Wright is a bred in the bone populist. He grew up dirt poor, the son of a victim of the Depression. But his father instilled in him a love of books and ideas that makes him a cut above the more invented politicians now in the field. If it's vision they want, Wright has it: his father's dictum that every generation has to do better.

He started out as speaker with a couple of bangs that established him as a leader who would lead. He dispelled the mourning over the departure of Tip O'Neill, whose compassion was the size of his frame. Wright's first legislation was for the homeless. He spoke of the need for taxes to reduce the deficit, an idea that was regarded as mad at the time, but which has picked up steam since. He showed no fear of Ronald Reagan.

But it was his gamble on Central America that gave him the esteem he is now enjoying from his peers. Wright decided that it was time to resolve the question, and he took on the president, the State Department and some of his own Democrats to put his chips behind the Arias peace plan. The White House treated him the way it has treated all those with the effrontery to take seriously their occasional peace bids. The president condemned the plan, forced out the likeliest negotiator. Wright ignored it all, invited the author, President Oscar Arias, to speak to Congress, met with Nicaraguan President Daniel Ortega and go-between Cardinal Obando y Bravo. When he was attacked in the press by an anonymous administration sniper, he stormed down to the White House, and later had the satisfaction of having the secretary of state sue for a cease-fire.

"Once he thinks he's doing right, he just keeps moving," says Democratic Whip Tony Coelho.

Some liberal senators think that a brokered convention would have to look at Wright -- provided, of course, that the party hasn't nominated Hart by that time.
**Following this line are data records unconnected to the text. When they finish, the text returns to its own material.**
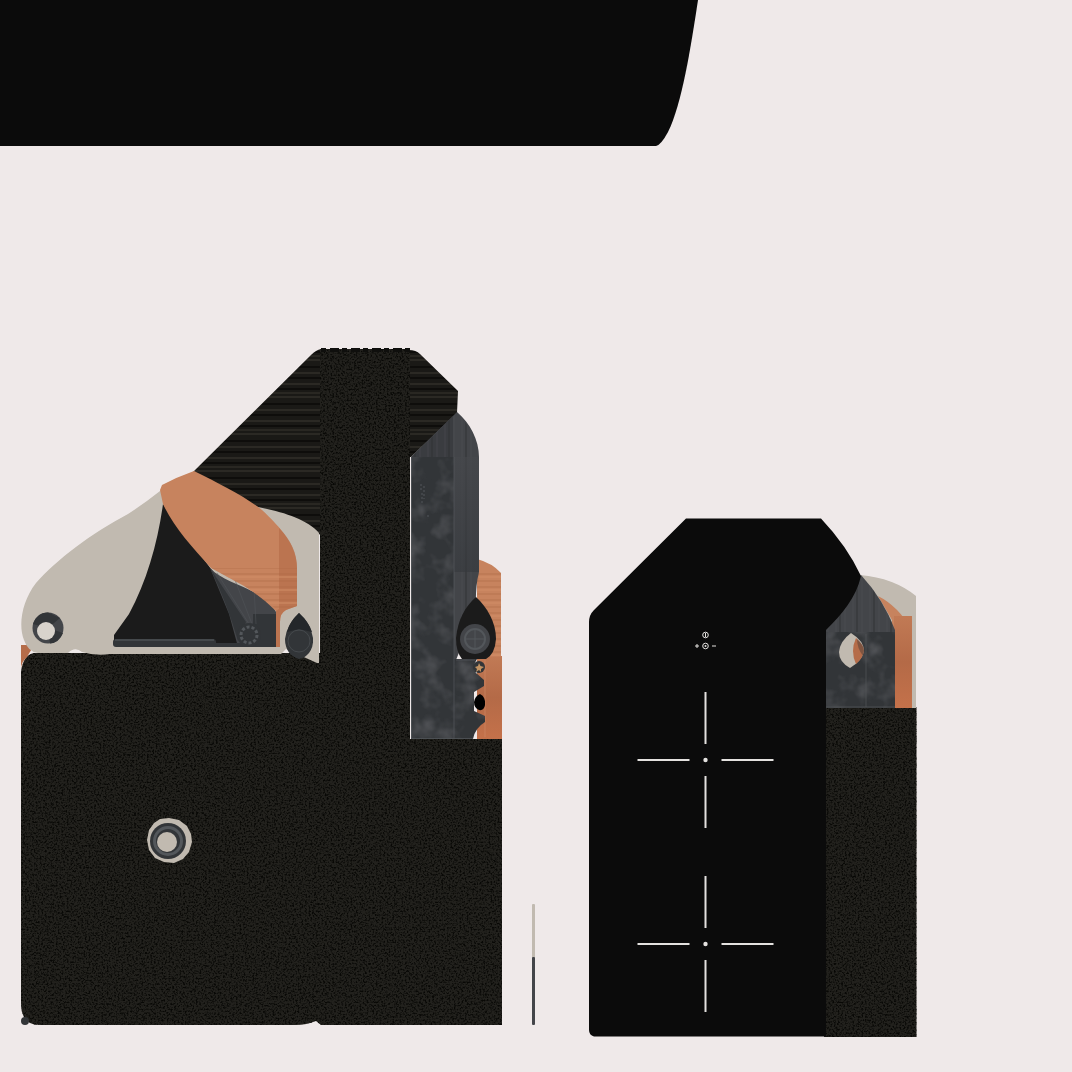
<!DOCTYPE html>
<html lang="en">
<head>
<meta charset="utf-8">
<title>Surface layout</title>
<style>
:root {
  --paper: #efe9e9;
  --glass: #0b0b0b;
  --stone: #22211d;
  --ink: #1b1b1b;
  --sand: #c1bab0;
  --copper: #c7835e;
  --copper-dark: #b56c49;
  --slate: #323538;
  --slate-light: #434549;
  --slate-edge: #53575b;
  --mark: #e4e2df;
}
html, body { margin: 0; width: 1072px; height: 1072px; overflow: hidden; background: var(--paper); }
svg { display: block; }
.glass { fill: var(--glass); }
.stone { fill: var(--stone); }
.ink { fill: var(--ink); }
.sand { fill: var(--sand); }
.copper { fill: var(--copper); }
.copper-dark { fill: var(--copper-dark); }
.slate { fill: var(--slate); }
.slate-light { fill: var(--slate-light); }
.edge { fill: none; stroke: var(--slate-edge); }
.marks { fill: none; stroke: var(--mark); stroke-width: 2; }
.dot { fill: var(--mark); stroke: none; }
</style>
</head>
<body>
<svg width="1072" height="1072" viewBox="0 0 1072 1072" role="img" aria-label="Flat surface layout of a dark cooktop and worktop with copper, sand and slate parts">
  <defs>
    <filter id="grain" x="0" y="0" width="100%" height="100%" color-interpolation-filters="sRGB">
      <feTurbulence type="fractalNoise" baseFrequency="0.55" numOctaves="3" seed="8" result="noise"/>
      <feColorMatrix in="noise" type="matrix" values="0 0 0 0 0.03  0 0 0 0 0.03  0 0 0 0 0.02  3.2 0 0 0 -1.4" result="specks"/>
      <feComposite in="specks" in2="SourceAlpha" operator="in" result="cut"/>
      <feMerge><feMergeNode in="SourceGraphic"/><feMergeNode in="cut"/></feMerge>
    </filter>
    <filter id="smudge" x="0" y="0" width="100%" height="100%" color-interpolation-filters="sRGB">
      <feTurbulence type="fractalNoise" baseFrequency="0.05" numOctaves="3" seed="3" result="noise"/>
      <feColorMatrix in="noise" type="matrix" values="0 0 0 0 0.5  0 0 0 0 0.5  0 0 0 0 0.52  0.9 0 0 0 -0.4" result="haze"/>
      <feComposite in="haze" in2="SourceAlpha" operator="in" result="cut"/>
      <feMerge><feMergeNode in="SourceGraphic"/><feMergeNode in="cut"/></feMerge>
    </filter>
    <pattern id="rows" width="140" height="37" patternUnits="userSpaceOnUse">
      <rect width="140" height="37" fill="#1a1916"/>
      <path d="M0 3H140M0 14H140M0 27H140" stroke="#2b2924" stroke-width="2"/>
      <path d="M0 8H140M0 19H140M0 34H140" stroke="#0e0d0b" stroke-width="2"/>
      <path d="M0 23H140" stroke="#37342d"/>
    </pattern>
    <pattern id="copper-rows" width="40" height="13" patternUnits="userSpaceOnUse">
      <path d="M0 2H40M0 9H40" stroke="#a9633f" stroke-width="1" opacity=".55"/>
      <path d="M0 5H40" stroke="#d18d66" stroke-width="2" opacity=".5"/>
    </pattern>
    <pattern id="slate-columns" width="17" height="20" patternUnits="userSpaceOnUse">
      <path d="M3 0V20M12 0V20" stroke="#53565a" opacity=".35"/>
      <path d="M7 0V20" stroke="#2d3033" stroke-width="2" opacity=".45"/>
    </pattern>
    <linearGradient id="side-slate" x1="0" y1="0" x2="0" y2="1">
      <stop offset="0" stop-color="#46484c"/><stop offset="1" stop-color="#35383c"/>
    </linearGradient>
    <linearGradient id="copper-panel" x1="0" y1="0" x2="0" y2="1">
      <stop offset="0" stop-color="#c17a55"/><stop offset=".5" stop-color="#b46a47"/><stop offset="1" stop-color="#c4714a"/>
    </linearGradient>
    <g id="zone">
      <path d="M0-68V-16M0 16V68M-68 0H-16M16 0H68"/>
      <circle class="dot" r="2.2"/>
    </g>
  </defs>

  <rect width="1072" height="1072" fill="#efe9e9"/>

  <path id="top-panel" class="glass" d="M0 0H698C691 46 682 104 668 132Q661 145 656 146H0Z"/>

  <g id="worktop">
    <path fill="url(#rows)" d="M193 472L311 355Q316 350 321 349V535L262 510Z"/>
    <path fill="url(#rows)" d="M409 350Q416 350 420 354L458 391L457 413L411 457H409Z"/>
    <path class="stone" filter="url(#grain)" d="M320 349H410V739H502V1025H321L316 1021Q306 1025 296 1025H40Q21 1025 21 1003V672Q23 655 34 653H320Z"/>
    <path d="M321 350H410" stroke="#0f0f0d" stroke-width="4" stroke-dasharray="5 4 9 3"/>
    <circle class="slate" cx="25" cy="1021" r="4"/>
  </g>

  <g id="left-parts">
    <path class="copper-dark" d="M21 645H34L27 657Q22 661 21 668Z"/>
    <path class="sand" d="M160 491Q145 503 128 514C92 533 56 560 36 583C22 601 18 625 24 640Q28 652 38 653H68Q75 646 82 652Q95 656 110 654H281L286 649L317 663H319V533C307 519 283 512 258 507L180 482Z"/>
    <path class="ink" d="M163 504C158 541 147 581 129 614L114 635V643H238L240 600L211 569Z"/>
    <path class="slate-light" d="M210 568C225 585 264 588 276 612V647H238L229 614Z"/>
    <path class="slate" d="M210 568L246 622L238 641Q227 603 210 568ZM253 614H276V647H253Z"/>
    <path class="edge" d="M217 573L249 624M235 580L252 624M254 588L256 624" opacity=".5"/>
    <path class="copper" d="M160 490L162 485Q177 477 194 471C220 484 246 497 262 510C281 528 297 545 297 568V606L286 610Q280 613 280 622V647H276V611Q262 597 244 586L211 568C191 546 173 526 163 504Z"/>
    <path class="copper-dark" opacity=".65" d="M279 528Q297 546 297 568V606L286 610Q280 613 280 622V647H276V611L279 609Z"/>
    <path fill="url(#copper-rows)" d="M211 568H297V606L279 611L244 586Z"/>
    <rect class="slate" x="113" y="639" width="103" height="8" rx="3"/>
    <path class="edge" d="M115 640H214" stroke-width="2" opacity=".6"/>
    <rect class="slate" x="210" y="643" width="66" height="4"/>
    <circle class="slate" cx="249" cy="635" r="12"/>
    <circle class="edge" cx="249" cy="635" r="8" stroke-width="3" stroke-dasharray="3 2"/>
    <path class="slate" d="M299 613Q311 624 313 638C314 651 306 658 299 659C291 657 285 650 285 639Q287 624 299 613Z"/>
    <path fill="#24272a" d="M299 613Q309 622 312 632L299 629L287 632Q290 621 299 613Z"/>
    <circle class="edge" cx="299" cy="641" r="11" opacity=".6"/>
    <g id="round-foot">
      <circle class="slate-light" cx="48" cy="628" r="15.5"/>
      <path class="slate" d="M48 628L33 624Q37 612 48 612.500L60 618ZM48 628L63 633Q59 643 50 643.500Z"/>
      <circle cx="46" cy="631" r="9" fill="#d8d3cc"/>
    </g>
  </g>

  <g id="tap-ring">
    <polygon class="sand" points="160,819 169,818 179,820 187,826 191,834 192,842 189,852 183,859 174,863 164,862 155,858 149,850 147,840 149,830 154,823"/>
    <circle class="slate" cx="168" cy="841" r="18"/>
    <circle class="edge" cx="168" cy="841" r="13.500" stroke-width="3"/>
    <circle class="sand" cx="167" cy="842" r="10"/>
  </g>

  <g id="tall-side">
    <path class="copper" d="M477 559Q492 563 501 573V657H477Z"/>
    <path fill="url(#copper-rows)" d="M477 573H501V657H477Z"/>
    <rect x="477" y="656" width="25" height="83" fill="url(#copper-panel)"/>
    <path d="M485 660V737M480 656H501" stroke="#d08a66" opacity=".6"/>
    <path class="slate-light" d="M457 412C470 423 479 440 479 457V572Q475 588 476 610L456 660H411V457Z"/>
    <path class="slate" opacity=".5" d="M457 412L411 457H453V416Z"/>
    <path fill="url(#slate-columns)" d="M420 448L457 413Q479 435 479 457V572L476 610L454 640V457H411Z"/>
    <rect x="454" y="457" width="25" height="115" fill="url(#side-slate)" opacity=".6"/>
    <rect class="slate" filter="url(#smudge)" x="411" y="457" width="43" height="282"/>
    <path class="slate" filter="url(#smudge)" d="M454 659H477Q472 666 476 673L484 680V686L474 692V711L485 716V722Q475 728 473 739H454Z"/>
    <path class="edge" d="M411.500 457V738.500H473M454 457V739M456 660H475" opacity=".75"/>
    <path class="edge" d="M421 484V490M424 486V499M422 493V505M428 515V519" stroke-dasharray="2 2"/>
    <path class="ink" d="M476 597C487 607 496 622 496 639Q495 654 486 659H462Q456 652 456 638C458 619 465 607 476 597Z"/>
    <circle class="slate-light" cx="475" cy="639" r="15"/>
    <circle class="edge" cx="475" cy="639" r="10" stroke-width="2"/>
    <path class="edge" d="M466 639H484M475 630V648"/>
    <circle class="slate" cx="479" cy="667" r="6"/>
    <polygon points="479,663 480.500,666 484,667 481,669 481,672 479,670 476,672 477,669 475,667 478,666" fill="#c29363"/>
    <path d="M480 694Q486 697 485 705Q484 711 479 710Q474 708 474 702Q475 696 480 694Z" fill="#000"/>
  </g>

  <g id="thin-strip">
    <rect class="sand" x="532" y="904" width="3" height="54" rx="1"/>
    <rect class="slate-light" x="532" y="957" width="3" height="68" rx="1"/>
  </g>

  <g id="cooktop">
    <rect class="stone" filter="url(#grain)" x="824" y="707" width="92.500" height="330"/>
    <path class="sand" d="M860 575Q894 578 916 596V708H890L878 598Z"/>
    <path class="copper" d="M878 596Q898 606 912 630V708H892V620Z"/>
    <rect x="894" y="616" width="18" height="92" fill="url(#copper-panel)"/>
    <path class="slate-light" d="M861 575Q884 600 895 630V708H825V630Z"/>
    <path fill="url(#slate-columns)" d="M861 575Q884 600 895 630V634H825V630Z"/>
    <path class="slate" filter="url(#smudge)" d="M825 632H895V708H825Z"/>
    <path class="edge" d="M866 634V707M825 707H895" opacity=".7"/>
    <path class="sand" d="M851 633Q864 641 864 651Q862 661 850 668Q839 662 839 652Q840 641 851 633Z"/>
    <path class="copper-dark" d="M856 638Q864 645 864 651Q863 658 856 664Q850 651 856 638Z"/>
    <path class="slate" d="M857 639Q864 645 864 651L863 656Q857 648 857 639Z" opacity=".4"/>
    <path class="glass" d="M686 518.500H821Q847 546 861 576C856 598 842 614 826 630V1036.500H594Q589 1035 589 1030V622Q589 615 594 610Z"/>
    <g class="marks">
      <use href="#zone" x="705.500" y="760"/>
      <use href="#zone" x="705.500" y="944"/>
      <g id="controls" stroke-width="1">
        <circle cx="705.500" cy="635" r="2.800"/>
        <path d="M705.500 633V637M695 646H699M697 644V648M712 646H716"/>
        <circle cx="705.500" cy="646" r="2.800"/>
        <circle class="dot" cx="705.500" cy="646" r="1"/>
      </g>
    </g>
  </g>
</svg>
</body>
</html>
They pray that the public's fascination with the Lone Ranger -- accompanied by wife and children -- will be as short-lived as the summer craze for Oliver North. The real optimists are those who look to Hart to self-destruct on the campaign trail, just as he did before.

Wright denies any interest in moving up. He could be pushed before it's over.